* **About this task**: Count, in the entries below, the lines in which "Math" occurs. Give the number, nothing more.

* **Extracted information**:
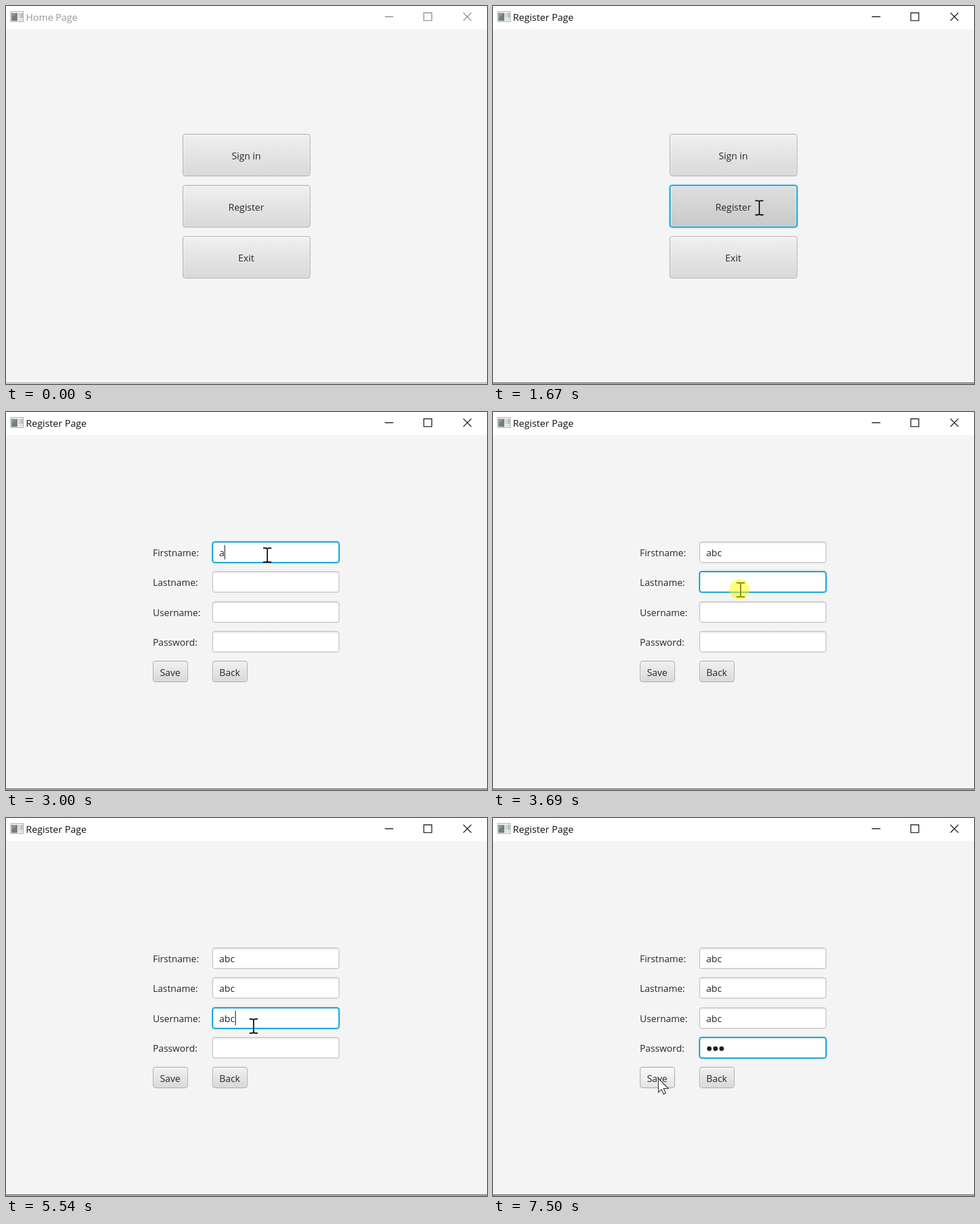
Recreate the animation shown at these times as an HTML page. Size 845x663 px, loop 8 s.

```html
<!DOCTYPE html>
<html lang="en">
<head>
<meta charset="utf-8">
<title>Register Page</title>
<style>
  html, body { margin: 0; width: 100%; height: 100%; overflow: hidden; background: #f4f4f4; }
  svg { display: block; width: 845px; height: 663px; }
  text { font: 16.6px "Open Sans", "Noto Sans", sans-serif; fill: #282828; }
  #title { font-size: 16.9px; }
  .label { font-size: 16.4px; }
  .mid { text-anchor: middle; }
</style>
</head>
<body>
<svg id="stage" viewBox="0 0 845 663" xmlns="http://www.w3.org/2000/svg">
  <defs>
    <linearGradient id="face" x2="0" y2="1"><stop stop-color="#efefef"/><stop offset="1" stop-color="#d9d9d9"/></linearGradient>
    <linearGradient id="hover" x2="0" y2="1"><stop stop-color="#f8f8f8"/><stop offset="1" stop-color="#e5e5e5"/></linearGradient>
    <linearGradient id="pressed" x2="0" y2="1"><stop stop-color="#dedede"/><stop offset="1" stop-color="#c9c9c9"/></linearGradient>
    <linearGradient id="shine" x2="0" y2="1"><stop stop-color="#fff"/><stop offset="1" stop-color="#e6e6e6"/></linearGradient>
    <linearGradient id="inset" x2="0" y2="1"><stop stop-color="#ebebeb"/><stop offset=".14" stop-color="#fff"/></linearGradient>
  </defs>
  <rect width="845" height="663" fill="#f4f4f4"/>
  <rect width="845" height="40.5" fill="#fff"/>
  <g id="icon">
    <rect x="8" y="9.5" width="22.5" height="18" fill="#f3f3f3" stroke="#a9a9a9"/>
    <rect x="9.5" y="12" width="10.5" height="14" fill="#70817b"/>
    <path d="M9.5 12h10.5l-10.5 9z" fill="#8b9993"/>
    <rect x="21.5" y="12" width="3" height="9" fill="#d2d2d2"/>
    <rect x="25.5" y="12" width="4" height="9" fill="#b5bbb8"/>
    <rect x="21.5" y="22" width="8" height="4" fill="#e2e2e2"/>
  </g>
  <text id="title" x="35" y="26"></text>
  <path id="controls" d="M665.5 18.7H680.5M734 12H748V25.6H734ZM803.5 11.8L817.5 25.8M817.5 11.8L803.5 25.8" fill="none" stroke-width="1.4"/>
  <rect id="edge" y="660.3" width="845" height="1.9"/>
  <g id="home"></g>
  <g id="form"></g>
  <rect id="caret" width="1.4" height="25" fill="#333"/>
  <path id="arrow" d="M.5 .8V25.3L6 20.1 9.8 28.3 13.4 26.7 9.7 18.6 18 18.3Z" fill="#fff" stroke="#111" stroke-width="1.1"/>
  <path id="beam" d="M-7.3 -12.4H-3Q0 -12.4 0 -10V10Q0 12.4 -3 12.4H-7.3M7.3 -12.4H3Q0 -12.4 0 -10M0 10Q0 12.4 3 12.4H7.3" fill="none" stroke="#111" stroke-width="2.1"/>
  <circle id="click" r="18" fill="#ff0" opacity=".5"/>
</svg>
<script>
const LOOP = 8000;
const PRESS = 1430, RENAME = 1590, OPEN = 1740;
const FLASH = 80, BLINK = 500;
const BLUE = '#079fd3', BUTTON_LINE = '#b0b0b0', FIELD_LINE = '#c1c1c1';

const ROWS = [
  { label: 'Firstname', click: 2520, typing: 2830, pace: 235 },
  { label: 'Lastname', click: 3690, typing: 3930, pace: 230 },
  { label: 'Username', click: 4850, typing: 5080, pace: 230 },
  { label: 'Password', click: 5940, typing: 6560, pace: 160 }
];
const rowTop = i => Math.round(228 + i * 52.3);

const linear = u => u;
const easeIn = u => u * u;
const easeOut = u => 1 - (1 - u) ** 4;
const smooth = u => u * u * (3 - 2 * u);

// Pointer moves; it rests in between
const ENTRY = { x: 614, y: 650 };
const MOVES = [
  { from: 430, to: 1190, x: 466, y: 342, easeX: easeIn, easeY: easeOut },
  { from: RENAME, to: 1820, x: 481, y: 376, easeX: easeIn },
  { from: 1910, to: 2370, x: 444, y: 243 },
  { from: 2600, to: 2750, x: 459, y: 251 },
  { from: 3220, to: 3460, x: 435, y: rowTop(1) + 32 },
  { from: 4460, to: 4700, x: 435, y: rowTop(2) + 32 },
  { from: 5540, to: 5770, x: 450, y: rowTop(3) + 21 },
  { from: 6800, to: 7500, x: 290, y: 456 }
];

const $ = id => document.getElementById(id);
const set = (el, attrs) => { for (const k in attrs) el.setAttribute(k, attrs[k]); };
const show = (el, on) => el.setAttribute('visibility', on ? 'inherit' : 'hidden');
const clamp = (v, lo, hi) => Math.max(lo, Math.min(hi, v));
const box = (x, y, w, h, r, rest) =>
  `<rect x="${x}" y="${y}" width="${w}" height="${h}" rx="${r}" ${rest}/>`;
const glow = (x, y, w, h) =>
  box(x - 1, y - 1, w + 2, h + 2, 5, `class="glow" fill="none" stroke="${BLUE}" stroke-opacity=".2" stroke-width="3"`);

const button = (id, label, x, y, w, h) => `<g id="${id}">
  ${glow(x, y, w, h)}
  ${box(x, y + 1.4, w, h, 4.5, 'fill="#fcfcfc"')}
  ${box(x, y, w, h, 4, 'class="line" fill="url(#shine)"')}
  ${box(x + 2, y + 2, w - 4, h - 3.5, 2.5, 'class="face" fill="url(#face)"')}
  <text class="mid" x="${x + w / 2 - .4}" y="${y + h / 2 + 7.3}">${label}</text></g>`;

const field = ({ label }, i) => {
  const y = rowTop(i);
  return `<text class="label" x="258" y="${y + 25}">${label}:</text><g id="field${i}">
  ${glow(363, y, 222, 36)}
  ${box(363, y, 222, 36, 4, 'class="line" fill="url(#inset)"')}
  <text class="value" x="374.5" y="${y + 25}"></text></g>`;
};

$('home').innerHTML = ['Sign in', 'Register', 'Exit']
  .map((s, i) => button('home' + i, s, 311, 225 + i * 89.7, 223, 73)).join('');
$('form').innerHTML = ROWS.map(field).join('')
  + button('save', 'Save', 258.6, 437.2, 60.4, 36)
  + button('back', 'Back', 363.2, 437.2, 60.4, 36);

function setFocus(group, on, idle) {
  set(group.querySelector('.line'), { stroke: on ? BLUE : idle, 'stroke-width': on ? 2 : 1.4 });
  show(group.querySelector('.glow'), on);
}
document.querySelectorAll('g[id]:has(> .face)').forEach(g => setFocus(g, false, BUTTON_LINE));

const dotLayer = document.createElementNS('http://www.w3.org/2000/svg', 'g');
dotLayer.innerHTML = [0, 1, 2]
  .map(i => `<circle cx="${380 + i * 10.8}" cy="404.6" r="4.1" fill="#222"/>`).join('');
$('form').append(dotLayer);

function pointer(t) {
  let { x, y } = ENTRY;
  for (const m of MOVES) {
    const u = clamp((t - m.from) / (m.to - m.from), 0, 1);
    x += (m.x - x) * (m.easeX || smooth)(u);
    y += (m.y - y) * (m.easeY || m.easeX && linear || smooth)(u);
  }
  return [x, y];
}

const typedCount = (row, t) => clamp(Math.floor((t - row.typing) / row.pace) + 1, 0, 3);

function drawForm(t) {
  const current = Math.max(0, ROWS.filter(r => t >= r.click).length - 1);
  ROWS.forEach((row, i) => {
    const group = $('field' + i), count = typedCount(row, t);
    setFocus(group, i === current, FIELD_LINE);
    if (i < 3) group.querySelector('.value').textContent = 'abc'.slice(0, count);
    else [...dotLayer.children].forEach((d, n) => show(d, n < count));
  });

  const row = ROWS[current], count = typedCount(row, t);
  const caretStart = row.click + FLASH;
  const lastInput = count ? row.typing + (count - 1) * row.pace : caretStart;
  show($('caret'), t >= caretStart && t < lastInput + BLINK);
  set($('caret'), { x: 374.3 + count * (current === 3 ? 10.6 : 9.4), y: rowTop(current) + 5.5 });
}

function drawPointer(t) {
  const [x, y] = pointer(t);
  const overField = x > 362 && x < 586 && ROWS.some((_, i) => y > rowTop(i) && y < rowTop(i) + 37);
  const isBeam = t >= RENAME && overField;
  const transform = `translate(${x} ${y})`;
  set($('arrow'), { transform });
  set($('beam'), { transform });
  show($('arrow'), t >= MOVES[0].from && !isBeam);
  show($('beam'), isBeam);

  const clicks = [PRESS, ...ROWS.map(r => r.click)];
  set($('click'), { cx: x - 2, cy: y - 1 });
  show($('click'), clicks.some(at => t >= at && t < at + FLASH));

  const overSave = t >= OPEN && x > 258 && x < 320 && y > 437 && y < 474;
  set($('save').querySelector('.face'), { fill: overSave ? 'url(#hover)' : 'url(#face)' });
}

function draw(t) {
  const active = t >= PRESS, onForm = t >= OPEN;
  $('title').textContent = t >= RENAME ? 'Register Page' : 'Home Page';
  $('title').style.fill = active ? '#111' : '#999';
  set($('controls'), { stroke: active ? '#111' : '#888' });
  set($('edge'), { fill: active ? '#686868' : '#b0b0b0' });
  show($('home'), !onForm);
  show($('form'), onForm);

  setFocus($('home1'), active, BUTTON_LINE);
  set($('home1').querySelector('.face'), { fill: active ? 'url(#pressed)' : 'url(#face)' });
  drawForm(t);
  drawPointer(t);
}

const start = performance.now();
function tick() {
  draw((performance.now() - start) % LOOP);
  requestAnimationFrame(tick);
}
tick();
</script>
</body>
</html>
```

* **Written answer**: 4